If you seek surreal, out-of-this-world sites, you'll love this turquoise travel destination.
Pamukkale (“cotton castle” in Turkish) is a tiny town and UNESCO World Heritage Site in southwestern Turkey that boasts 17 of the most spectacular water terraces in the world. For thousands of years, people have journeyed to bathe in these hot springs, which range in temperature from 35 degrees Celsuis (95 degrees Fahrenheit) to 100 degrees Celsius (212 degrees Fahrenheit).
The warmth of the water is not the only appealing aspect of these thermal pools, however. Equally as attractive is the striking contrast between the glistening pools and the travertine—a type of white limestone deposited by thermal waters—that makes up the surrounding mountains.
Today, tourists continue to flock to the fascinating formations—even though, as seasoned world traveler Michael Turtle explains, visitors are no longer allowed to take a dip in the turquoise pools. “Whereas once you could swim in the travertines, now security guards keep a watchful eye on anyone trying to get too close. Other than a special swimming pool that has been constructed away from the cliffs, Pamukkale is generally to be seen but not touched these days.”

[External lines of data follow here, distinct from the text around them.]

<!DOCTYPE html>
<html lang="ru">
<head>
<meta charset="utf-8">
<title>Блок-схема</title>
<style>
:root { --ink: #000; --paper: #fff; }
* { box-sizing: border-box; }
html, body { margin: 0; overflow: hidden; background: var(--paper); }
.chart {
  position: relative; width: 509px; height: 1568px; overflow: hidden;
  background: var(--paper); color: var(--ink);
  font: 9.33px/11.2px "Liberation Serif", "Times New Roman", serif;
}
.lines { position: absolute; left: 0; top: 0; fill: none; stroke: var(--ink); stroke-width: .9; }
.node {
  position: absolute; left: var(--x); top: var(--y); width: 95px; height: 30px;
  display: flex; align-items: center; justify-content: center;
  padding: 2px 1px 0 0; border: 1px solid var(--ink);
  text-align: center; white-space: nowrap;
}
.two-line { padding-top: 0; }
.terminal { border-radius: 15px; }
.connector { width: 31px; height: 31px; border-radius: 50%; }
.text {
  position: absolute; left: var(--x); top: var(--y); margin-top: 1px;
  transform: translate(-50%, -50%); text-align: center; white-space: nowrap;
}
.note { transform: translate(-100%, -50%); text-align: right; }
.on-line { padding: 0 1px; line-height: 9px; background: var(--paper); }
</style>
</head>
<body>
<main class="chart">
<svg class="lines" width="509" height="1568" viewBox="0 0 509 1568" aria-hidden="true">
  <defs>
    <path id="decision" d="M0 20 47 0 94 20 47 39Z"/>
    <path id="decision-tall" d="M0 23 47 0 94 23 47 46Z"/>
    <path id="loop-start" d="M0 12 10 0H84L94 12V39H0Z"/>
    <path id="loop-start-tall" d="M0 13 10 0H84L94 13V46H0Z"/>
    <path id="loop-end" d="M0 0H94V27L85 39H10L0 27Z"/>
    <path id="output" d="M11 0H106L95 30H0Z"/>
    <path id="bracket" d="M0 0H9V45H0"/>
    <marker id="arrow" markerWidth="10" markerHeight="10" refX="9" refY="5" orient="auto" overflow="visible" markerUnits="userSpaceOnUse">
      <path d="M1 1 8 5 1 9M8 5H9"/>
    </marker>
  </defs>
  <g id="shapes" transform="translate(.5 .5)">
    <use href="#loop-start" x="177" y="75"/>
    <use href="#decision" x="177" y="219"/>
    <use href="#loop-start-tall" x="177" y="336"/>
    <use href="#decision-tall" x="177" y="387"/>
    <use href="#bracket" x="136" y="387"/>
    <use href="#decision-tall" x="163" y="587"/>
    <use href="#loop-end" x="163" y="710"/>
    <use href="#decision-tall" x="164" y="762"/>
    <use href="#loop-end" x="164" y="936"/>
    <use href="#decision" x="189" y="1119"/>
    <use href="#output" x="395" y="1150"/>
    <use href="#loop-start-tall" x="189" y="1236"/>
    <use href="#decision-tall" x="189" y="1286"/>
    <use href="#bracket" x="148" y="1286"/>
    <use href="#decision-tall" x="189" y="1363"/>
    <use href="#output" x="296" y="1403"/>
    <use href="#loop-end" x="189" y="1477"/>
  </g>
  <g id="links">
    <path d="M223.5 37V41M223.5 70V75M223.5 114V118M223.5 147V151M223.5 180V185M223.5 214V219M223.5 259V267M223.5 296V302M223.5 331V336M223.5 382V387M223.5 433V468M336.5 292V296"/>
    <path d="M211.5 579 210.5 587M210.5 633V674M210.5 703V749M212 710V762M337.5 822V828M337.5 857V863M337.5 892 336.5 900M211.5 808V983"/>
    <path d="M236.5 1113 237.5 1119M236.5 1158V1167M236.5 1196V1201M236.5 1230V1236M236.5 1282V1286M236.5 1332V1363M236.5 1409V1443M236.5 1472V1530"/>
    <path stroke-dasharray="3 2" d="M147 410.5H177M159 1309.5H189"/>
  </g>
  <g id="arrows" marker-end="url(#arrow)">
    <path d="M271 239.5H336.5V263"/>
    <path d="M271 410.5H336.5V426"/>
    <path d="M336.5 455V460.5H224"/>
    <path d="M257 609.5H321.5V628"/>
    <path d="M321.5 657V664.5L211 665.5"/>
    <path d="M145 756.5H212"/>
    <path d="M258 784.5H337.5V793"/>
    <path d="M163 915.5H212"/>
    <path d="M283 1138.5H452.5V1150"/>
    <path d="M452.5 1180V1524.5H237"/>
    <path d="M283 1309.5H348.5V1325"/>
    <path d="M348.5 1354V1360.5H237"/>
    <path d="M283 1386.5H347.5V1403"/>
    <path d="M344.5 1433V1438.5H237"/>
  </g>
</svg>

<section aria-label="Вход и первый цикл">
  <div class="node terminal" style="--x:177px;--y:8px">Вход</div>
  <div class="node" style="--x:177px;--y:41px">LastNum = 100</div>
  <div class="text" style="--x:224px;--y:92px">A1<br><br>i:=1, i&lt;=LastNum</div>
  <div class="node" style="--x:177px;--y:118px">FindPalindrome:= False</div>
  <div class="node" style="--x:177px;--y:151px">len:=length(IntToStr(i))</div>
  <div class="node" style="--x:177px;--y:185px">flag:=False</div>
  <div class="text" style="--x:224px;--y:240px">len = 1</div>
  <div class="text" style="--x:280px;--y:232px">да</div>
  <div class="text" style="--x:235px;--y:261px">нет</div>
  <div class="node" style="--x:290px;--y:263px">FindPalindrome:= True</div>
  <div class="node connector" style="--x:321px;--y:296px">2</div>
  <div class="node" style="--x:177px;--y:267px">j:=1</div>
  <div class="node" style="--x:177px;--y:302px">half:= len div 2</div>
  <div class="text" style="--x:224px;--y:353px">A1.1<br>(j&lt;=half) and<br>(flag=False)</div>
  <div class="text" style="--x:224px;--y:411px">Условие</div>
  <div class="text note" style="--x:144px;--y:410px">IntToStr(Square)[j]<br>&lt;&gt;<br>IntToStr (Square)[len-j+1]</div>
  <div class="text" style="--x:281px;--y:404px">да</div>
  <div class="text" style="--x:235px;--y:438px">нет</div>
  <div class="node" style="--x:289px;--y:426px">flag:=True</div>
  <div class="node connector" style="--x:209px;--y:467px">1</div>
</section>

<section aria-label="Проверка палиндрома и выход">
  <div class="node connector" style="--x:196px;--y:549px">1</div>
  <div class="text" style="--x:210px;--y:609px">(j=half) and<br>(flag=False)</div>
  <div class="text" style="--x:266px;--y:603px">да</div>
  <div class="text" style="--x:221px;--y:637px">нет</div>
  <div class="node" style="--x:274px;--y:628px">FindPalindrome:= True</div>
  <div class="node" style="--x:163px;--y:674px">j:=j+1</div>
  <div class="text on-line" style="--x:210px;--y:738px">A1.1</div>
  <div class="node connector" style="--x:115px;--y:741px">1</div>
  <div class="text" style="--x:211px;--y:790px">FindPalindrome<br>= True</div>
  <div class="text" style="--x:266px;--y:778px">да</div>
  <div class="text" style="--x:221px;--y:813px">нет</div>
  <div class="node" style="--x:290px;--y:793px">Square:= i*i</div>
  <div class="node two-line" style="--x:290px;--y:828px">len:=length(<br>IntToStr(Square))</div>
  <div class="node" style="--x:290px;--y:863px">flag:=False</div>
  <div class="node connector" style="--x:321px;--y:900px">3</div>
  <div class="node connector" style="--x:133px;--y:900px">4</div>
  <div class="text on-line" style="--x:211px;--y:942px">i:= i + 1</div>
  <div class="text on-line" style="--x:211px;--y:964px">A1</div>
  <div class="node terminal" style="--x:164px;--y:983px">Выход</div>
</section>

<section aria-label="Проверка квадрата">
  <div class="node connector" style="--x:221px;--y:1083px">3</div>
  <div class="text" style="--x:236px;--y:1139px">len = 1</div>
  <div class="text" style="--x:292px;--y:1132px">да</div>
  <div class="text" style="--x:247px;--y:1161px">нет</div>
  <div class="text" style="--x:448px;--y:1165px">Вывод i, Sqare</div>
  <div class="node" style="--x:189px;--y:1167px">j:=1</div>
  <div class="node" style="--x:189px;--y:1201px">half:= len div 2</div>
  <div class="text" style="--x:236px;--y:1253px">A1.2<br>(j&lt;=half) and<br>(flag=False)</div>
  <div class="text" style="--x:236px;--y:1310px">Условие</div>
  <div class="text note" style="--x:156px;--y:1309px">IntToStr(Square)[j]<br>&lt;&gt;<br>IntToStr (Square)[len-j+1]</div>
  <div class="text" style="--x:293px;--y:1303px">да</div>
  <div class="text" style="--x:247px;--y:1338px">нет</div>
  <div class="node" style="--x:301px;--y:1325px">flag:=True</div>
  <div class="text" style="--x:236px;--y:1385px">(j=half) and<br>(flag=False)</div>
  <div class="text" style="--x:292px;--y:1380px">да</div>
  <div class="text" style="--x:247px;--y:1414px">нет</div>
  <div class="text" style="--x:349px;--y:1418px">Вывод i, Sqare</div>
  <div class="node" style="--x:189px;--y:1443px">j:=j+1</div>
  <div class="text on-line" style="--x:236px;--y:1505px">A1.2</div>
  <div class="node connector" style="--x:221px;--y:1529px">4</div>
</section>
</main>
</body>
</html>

To Turtle, however, this amendment is ultimately for the best. “In many ways, that's to be applauded,” he says. “The site is a truly remarkable natural phenomenon and it would be a pity if human interference damaged it permanently for future generations.”